Plain-text document sources:

#####

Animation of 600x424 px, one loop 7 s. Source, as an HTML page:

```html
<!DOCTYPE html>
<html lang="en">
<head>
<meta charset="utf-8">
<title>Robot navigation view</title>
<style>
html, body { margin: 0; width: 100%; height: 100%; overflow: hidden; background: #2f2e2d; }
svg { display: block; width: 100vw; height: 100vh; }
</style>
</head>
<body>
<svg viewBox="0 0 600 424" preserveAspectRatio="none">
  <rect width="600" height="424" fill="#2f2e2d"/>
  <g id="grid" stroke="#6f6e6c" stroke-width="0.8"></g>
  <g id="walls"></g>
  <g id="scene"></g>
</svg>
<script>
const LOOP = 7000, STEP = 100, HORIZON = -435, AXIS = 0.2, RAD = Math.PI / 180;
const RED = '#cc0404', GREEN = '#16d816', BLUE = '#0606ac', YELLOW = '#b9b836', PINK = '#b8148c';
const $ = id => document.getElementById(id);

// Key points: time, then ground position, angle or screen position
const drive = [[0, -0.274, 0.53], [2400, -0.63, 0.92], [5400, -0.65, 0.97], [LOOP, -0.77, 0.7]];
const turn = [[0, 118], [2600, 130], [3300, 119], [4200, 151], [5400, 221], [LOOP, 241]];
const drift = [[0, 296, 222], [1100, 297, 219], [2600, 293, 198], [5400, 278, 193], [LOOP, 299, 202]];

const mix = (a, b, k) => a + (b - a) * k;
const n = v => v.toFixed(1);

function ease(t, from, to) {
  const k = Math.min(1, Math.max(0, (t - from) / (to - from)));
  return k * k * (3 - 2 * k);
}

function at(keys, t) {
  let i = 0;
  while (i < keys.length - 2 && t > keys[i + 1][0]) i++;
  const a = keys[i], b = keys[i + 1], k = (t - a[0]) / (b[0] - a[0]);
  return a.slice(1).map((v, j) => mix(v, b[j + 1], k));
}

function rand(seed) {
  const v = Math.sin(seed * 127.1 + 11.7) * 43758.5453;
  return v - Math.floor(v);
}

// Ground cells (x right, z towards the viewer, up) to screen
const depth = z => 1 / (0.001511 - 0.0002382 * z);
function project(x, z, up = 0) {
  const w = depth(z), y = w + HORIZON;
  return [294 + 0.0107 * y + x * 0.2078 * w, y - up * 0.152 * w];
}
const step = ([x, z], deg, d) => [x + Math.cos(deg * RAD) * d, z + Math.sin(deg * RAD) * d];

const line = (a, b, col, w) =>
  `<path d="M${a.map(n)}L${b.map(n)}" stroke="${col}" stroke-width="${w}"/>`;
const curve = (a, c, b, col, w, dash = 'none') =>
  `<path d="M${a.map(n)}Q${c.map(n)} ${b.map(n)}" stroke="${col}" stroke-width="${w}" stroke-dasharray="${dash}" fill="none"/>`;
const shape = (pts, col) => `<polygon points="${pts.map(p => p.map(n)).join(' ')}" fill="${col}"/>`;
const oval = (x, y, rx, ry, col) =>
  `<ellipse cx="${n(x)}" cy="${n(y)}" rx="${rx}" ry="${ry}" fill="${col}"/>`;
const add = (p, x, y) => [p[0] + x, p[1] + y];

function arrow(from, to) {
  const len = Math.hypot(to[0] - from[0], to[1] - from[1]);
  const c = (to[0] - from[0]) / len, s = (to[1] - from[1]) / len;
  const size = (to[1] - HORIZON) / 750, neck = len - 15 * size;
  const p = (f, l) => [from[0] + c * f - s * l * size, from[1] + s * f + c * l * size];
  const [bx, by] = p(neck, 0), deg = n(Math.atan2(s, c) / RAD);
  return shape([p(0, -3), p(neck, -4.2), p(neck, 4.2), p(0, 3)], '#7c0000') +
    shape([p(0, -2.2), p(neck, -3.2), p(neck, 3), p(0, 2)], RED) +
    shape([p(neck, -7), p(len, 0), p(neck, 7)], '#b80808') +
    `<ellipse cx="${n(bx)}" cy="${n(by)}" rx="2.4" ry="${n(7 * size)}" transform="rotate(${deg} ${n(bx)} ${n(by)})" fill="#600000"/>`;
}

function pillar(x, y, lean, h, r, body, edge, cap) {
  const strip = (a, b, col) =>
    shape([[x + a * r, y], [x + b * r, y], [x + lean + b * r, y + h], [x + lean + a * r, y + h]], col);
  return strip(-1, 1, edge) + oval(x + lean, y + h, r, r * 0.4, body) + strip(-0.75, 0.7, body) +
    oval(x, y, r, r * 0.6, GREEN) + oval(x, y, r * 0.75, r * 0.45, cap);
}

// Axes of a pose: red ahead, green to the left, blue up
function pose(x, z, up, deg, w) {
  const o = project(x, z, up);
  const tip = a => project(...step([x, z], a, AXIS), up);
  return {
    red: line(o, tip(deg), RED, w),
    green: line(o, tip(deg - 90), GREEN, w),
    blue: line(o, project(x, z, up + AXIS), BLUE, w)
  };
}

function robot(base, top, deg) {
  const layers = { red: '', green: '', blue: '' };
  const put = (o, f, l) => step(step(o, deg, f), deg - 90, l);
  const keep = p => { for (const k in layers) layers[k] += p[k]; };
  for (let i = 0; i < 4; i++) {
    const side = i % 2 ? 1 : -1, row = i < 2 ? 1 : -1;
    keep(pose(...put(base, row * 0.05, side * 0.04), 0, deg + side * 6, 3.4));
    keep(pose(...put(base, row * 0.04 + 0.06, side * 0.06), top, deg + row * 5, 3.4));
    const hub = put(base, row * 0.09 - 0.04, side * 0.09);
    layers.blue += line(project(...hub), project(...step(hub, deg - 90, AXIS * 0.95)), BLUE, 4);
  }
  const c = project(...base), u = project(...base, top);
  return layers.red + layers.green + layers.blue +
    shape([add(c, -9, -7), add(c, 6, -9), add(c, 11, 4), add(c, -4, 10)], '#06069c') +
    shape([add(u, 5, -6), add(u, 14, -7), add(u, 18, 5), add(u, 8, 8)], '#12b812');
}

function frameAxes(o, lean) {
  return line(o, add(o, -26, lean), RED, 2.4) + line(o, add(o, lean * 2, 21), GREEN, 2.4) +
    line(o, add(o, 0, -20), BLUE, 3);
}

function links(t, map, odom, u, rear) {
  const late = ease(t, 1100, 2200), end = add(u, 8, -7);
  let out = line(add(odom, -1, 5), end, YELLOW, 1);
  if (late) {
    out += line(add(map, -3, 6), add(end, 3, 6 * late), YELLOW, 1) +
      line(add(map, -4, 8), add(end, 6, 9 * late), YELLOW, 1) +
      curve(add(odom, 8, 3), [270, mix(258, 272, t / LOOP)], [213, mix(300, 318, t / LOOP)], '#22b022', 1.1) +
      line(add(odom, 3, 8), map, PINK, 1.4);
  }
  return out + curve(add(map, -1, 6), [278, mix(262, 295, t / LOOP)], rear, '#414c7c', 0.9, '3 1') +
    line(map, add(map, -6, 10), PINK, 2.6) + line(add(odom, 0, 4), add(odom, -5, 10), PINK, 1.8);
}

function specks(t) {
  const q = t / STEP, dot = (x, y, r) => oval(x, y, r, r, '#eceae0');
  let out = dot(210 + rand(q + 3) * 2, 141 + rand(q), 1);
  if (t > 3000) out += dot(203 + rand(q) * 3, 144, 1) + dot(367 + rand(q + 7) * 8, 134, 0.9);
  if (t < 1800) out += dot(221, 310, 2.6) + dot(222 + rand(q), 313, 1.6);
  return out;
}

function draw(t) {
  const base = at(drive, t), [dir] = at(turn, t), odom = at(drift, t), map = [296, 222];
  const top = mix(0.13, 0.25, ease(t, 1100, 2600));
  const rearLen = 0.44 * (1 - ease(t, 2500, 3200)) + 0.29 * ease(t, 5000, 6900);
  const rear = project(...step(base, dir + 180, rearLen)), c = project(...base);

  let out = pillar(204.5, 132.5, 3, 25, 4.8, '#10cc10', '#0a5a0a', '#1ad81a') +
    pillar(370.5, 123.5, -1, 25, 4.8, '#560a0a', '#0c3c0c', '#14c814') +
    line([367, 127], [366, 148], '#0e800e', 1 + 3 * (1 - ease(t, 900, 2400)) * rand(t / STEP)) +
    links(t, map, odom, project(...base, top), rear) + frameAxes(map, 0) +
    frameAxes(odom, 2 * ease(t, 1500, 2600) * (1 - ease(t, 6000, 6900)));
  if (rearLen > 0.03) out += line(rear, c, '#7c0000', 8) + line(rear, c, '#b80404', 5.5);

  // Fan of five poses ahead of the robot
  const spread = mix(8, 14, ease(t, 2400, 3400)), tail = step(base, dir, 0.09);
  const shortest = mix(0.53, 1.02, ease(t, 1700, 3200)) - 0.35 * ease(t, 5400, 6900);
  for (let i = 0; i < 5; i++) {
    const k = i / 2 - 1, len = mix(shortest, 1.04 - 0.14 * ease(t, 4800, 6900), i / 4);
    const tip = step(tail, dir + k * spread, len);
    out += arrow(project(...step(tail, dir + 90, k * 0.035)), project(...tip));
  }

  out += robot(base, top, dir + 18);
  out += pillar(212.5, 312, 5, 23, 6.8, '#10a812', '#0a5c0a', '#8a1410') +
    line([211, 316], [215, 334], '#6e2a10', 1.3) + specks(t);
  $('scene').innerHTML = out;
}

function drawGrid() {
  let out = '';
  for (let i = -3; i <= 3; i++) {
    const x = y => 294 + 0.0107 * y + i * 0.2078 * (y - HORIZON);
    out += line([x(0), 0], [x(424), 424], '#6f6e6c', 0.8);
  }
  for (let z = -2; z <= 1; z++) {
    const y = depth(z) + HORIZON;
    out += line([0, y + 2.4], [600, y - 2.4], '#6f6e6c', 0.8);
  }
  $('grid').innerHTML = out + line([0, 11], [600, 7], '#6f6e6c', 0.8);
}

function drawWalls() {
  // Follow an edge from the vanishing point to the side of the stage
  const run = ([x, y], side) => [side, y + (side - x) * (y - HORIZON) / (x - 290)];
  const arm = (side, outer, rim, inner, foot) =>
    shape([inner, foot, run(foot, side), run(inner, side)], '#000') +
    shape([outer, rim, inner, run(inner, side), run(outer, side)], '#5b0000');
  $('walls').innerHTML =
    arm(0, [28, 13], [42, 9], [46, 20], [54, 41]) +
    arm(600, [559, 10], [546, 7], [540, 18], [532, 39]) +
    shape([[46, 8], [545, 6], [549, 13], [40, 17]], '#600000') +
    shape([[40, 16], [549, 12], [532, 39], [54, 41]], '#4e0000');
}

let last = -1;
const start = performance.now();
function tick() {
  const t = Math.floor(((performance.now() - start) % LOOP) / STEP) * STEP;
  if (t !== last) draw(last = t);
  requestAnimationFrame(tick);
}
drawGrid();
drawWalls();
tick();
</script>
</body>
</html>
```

#####

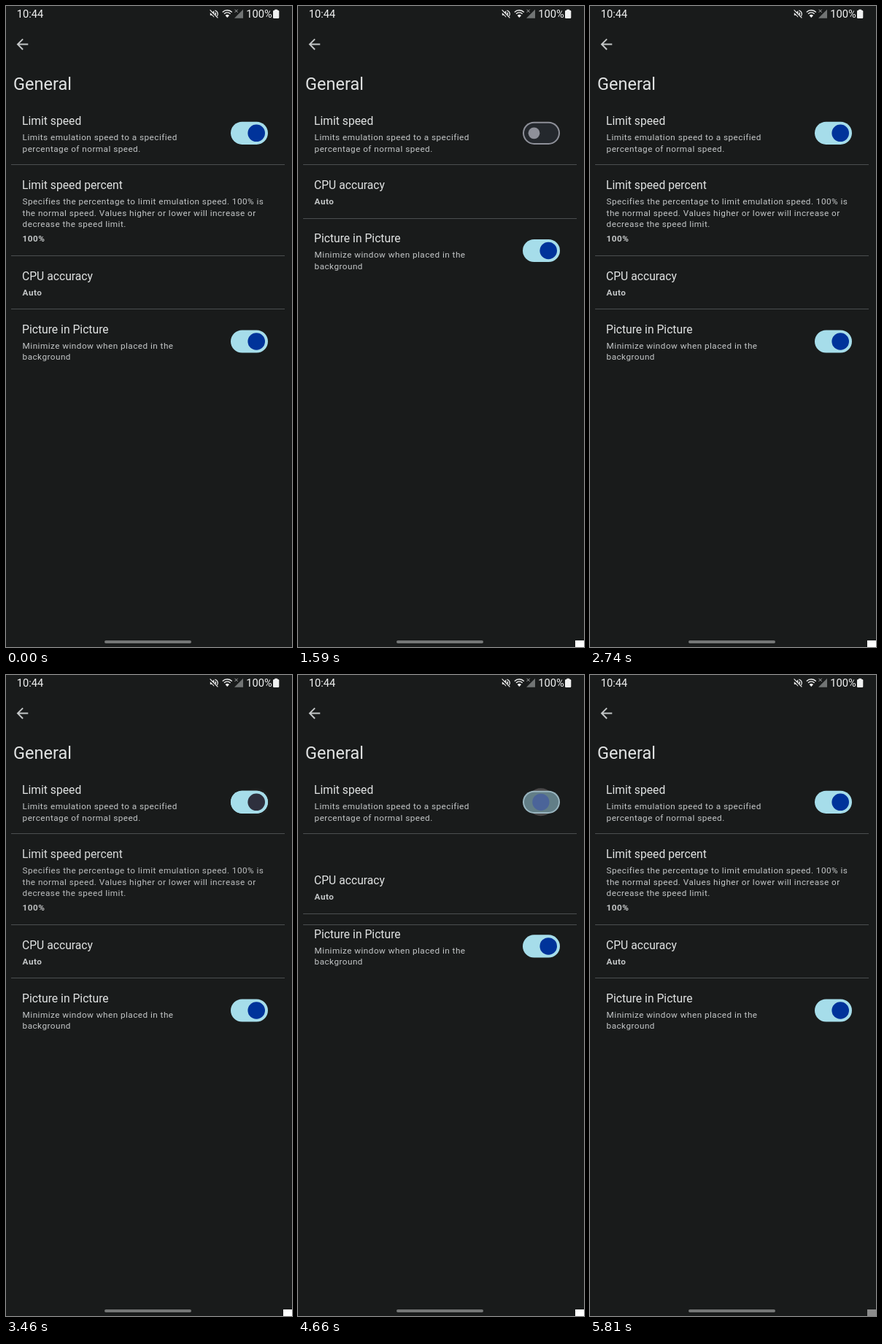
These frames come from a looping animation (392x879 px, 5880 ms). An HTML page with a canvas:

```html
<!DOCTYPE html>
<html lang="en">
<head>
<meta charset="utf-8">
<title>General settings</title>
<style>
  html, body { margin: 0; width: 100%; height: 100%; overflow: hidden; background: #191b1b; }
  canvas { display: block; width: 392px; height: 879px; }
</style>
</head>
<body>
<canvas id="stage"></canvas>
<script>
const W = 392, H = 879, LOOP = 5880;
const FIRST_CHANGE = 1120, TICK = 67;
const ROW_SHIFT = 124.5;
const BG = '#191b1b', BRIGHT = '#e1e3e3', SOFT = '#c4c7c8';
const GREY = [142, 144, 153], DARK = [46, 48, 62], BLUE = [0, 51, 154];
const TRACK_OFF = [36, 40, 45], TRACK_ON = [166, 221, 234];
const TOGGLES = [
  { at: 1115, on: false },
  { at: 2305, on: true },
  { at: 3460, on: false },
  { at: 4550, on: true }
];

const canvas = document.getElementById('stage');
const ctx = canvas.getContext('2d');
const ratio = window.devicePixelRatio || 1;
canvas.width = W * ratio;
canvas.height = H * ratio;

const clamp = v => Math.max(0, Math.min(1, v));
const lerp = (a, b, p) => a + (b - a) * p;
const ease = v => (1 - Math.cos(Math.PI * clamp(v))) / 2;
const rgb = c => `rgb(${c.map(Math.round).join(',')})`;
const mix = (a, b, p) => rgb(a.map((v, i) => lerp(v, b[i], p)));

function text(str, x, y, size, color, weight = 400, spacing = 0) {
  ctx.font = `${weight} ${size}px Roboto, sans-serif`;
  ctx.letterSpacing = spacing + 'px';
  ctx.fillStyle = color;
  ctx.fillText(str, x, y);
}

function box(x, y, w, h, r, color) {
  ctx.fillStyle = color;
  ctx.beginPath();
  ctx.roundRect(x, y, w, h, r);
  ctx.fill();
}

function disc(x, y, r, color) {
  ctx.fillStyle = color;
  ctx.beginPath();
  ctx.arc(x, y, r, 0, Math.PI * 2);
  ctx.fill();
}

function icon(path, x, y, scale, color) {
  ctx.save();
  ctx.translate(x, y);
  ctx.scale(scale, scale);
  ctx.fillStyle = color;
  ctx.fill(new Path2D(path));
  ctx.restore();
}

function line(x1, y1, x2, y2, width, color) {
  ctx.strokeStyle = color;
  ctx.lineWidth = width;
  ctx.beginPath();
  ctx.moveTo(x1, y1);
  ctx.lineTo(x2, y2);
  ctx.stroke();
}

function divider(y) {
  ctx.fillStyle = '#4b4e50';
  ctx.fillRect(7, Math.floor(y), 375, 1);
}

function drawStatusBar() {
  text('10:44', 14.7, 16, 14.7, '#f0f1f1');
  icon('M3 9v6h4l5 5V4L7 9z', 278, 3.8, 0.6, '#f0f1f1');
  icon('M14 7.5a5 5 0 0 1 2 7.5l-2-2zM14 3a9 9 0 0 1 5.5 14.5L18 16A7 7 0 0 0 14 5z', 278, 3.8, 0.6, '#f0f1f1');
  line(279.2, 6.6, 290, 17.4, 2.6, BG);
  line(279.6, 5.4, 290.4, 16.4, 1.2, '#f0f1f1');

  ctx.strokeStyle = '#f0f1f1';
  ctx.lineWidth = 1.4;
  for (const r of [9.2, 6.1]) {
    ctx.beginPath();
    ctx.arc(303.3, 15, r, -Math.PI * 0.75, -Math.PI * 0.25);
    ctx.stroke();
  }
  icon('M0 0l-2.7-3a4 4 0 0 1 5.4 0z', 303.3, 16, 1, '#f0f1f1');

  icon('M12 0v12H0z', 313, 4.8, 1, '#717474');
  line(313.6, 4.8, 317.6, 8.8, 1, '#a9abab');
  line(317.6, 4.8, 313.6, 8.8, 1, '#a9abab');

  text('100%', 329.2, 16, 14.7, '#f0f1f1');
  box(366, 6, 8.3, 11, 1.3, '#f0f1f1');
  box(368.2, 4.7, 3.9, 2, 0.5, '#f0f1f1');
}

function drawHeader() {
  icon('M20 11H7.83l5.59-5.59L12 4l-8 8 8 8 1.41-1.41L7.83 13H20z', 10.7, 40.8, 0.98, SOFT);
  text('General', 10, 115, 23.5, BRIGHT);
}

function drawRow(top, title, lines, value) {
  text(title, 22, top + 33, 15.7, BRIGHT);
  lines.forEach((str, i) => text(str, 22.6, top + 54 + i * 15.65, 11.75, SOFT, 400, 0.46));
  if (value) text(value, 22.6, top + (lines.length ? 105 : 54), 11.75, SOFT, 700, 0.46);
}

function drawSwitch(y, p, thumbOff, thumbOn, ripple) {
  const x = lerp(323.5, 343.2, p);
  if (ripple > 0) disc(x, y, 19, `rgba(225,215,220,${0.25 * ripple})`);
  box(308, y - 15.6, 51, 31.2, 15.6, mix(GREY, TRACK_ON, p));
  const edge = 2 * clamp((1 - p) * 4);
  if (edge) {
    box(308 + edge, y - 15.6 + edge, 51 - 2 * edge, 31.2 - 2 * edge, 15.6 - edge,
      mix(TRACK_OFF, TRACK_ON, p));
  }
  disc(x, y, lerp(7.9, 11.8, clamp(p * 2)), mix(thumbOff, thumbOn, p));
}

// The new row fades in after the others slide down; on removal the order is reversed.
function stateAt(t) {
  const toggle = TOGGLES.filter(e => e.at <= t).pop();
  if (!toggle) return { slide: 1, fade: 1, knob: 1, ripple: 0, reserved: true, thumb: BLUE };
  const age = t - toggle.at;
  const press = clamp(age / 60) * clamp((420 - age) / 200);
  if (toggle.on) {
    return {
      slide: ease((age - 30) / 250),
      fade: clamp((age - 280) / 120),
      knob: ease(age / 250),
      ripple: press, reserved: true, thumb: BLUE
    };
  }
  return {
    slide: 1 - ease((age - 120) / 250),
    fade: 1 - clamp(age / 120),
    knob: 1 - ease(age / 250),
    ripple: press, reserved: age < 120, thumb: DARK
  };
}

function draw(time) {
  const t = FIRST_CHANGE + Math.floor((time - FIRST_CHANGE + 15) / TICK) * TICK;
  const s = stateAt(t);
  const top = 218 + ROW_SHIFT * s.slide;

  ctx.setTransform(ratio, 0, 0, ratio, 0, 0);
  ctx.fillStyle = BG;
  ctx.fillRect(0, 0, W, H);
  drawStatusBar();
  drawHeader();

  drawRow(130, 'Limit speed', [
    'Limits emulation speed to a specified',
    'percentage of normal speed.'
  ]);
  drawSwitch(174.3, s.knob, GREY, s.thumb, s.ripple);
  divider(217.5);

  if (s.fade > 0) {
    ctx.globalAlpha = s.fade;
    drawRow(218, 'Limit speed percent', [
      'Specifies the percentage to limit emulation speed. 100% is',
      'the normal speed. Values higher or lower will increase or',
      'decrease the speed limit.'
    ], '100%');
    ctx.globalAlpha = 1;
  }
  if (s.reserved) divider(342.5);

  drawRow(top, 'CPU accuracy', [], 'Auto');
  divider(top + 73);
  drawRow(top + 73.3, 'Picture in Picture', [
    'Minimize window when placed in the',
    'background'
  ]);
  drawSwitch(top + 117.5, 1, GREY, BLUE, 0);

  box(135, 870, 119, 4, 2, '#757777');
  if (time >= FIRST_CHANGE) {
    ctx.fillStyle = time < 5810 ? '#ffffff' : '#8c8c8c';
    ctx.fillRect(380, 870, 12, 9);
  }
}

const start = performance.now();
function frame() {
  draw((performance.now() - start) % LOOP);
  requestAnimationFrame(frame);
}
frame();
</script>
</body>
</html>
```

#####

TASK INSTRUCTIONS: In the records above, find each line holding "weight" and copy it.

ANSWER FOR THE TASK:
function text(str, x, y, size, color, weight = 400, spacing = 0) {
  ctx.font = `${weight} ${size}px Roboto, sans-serif`;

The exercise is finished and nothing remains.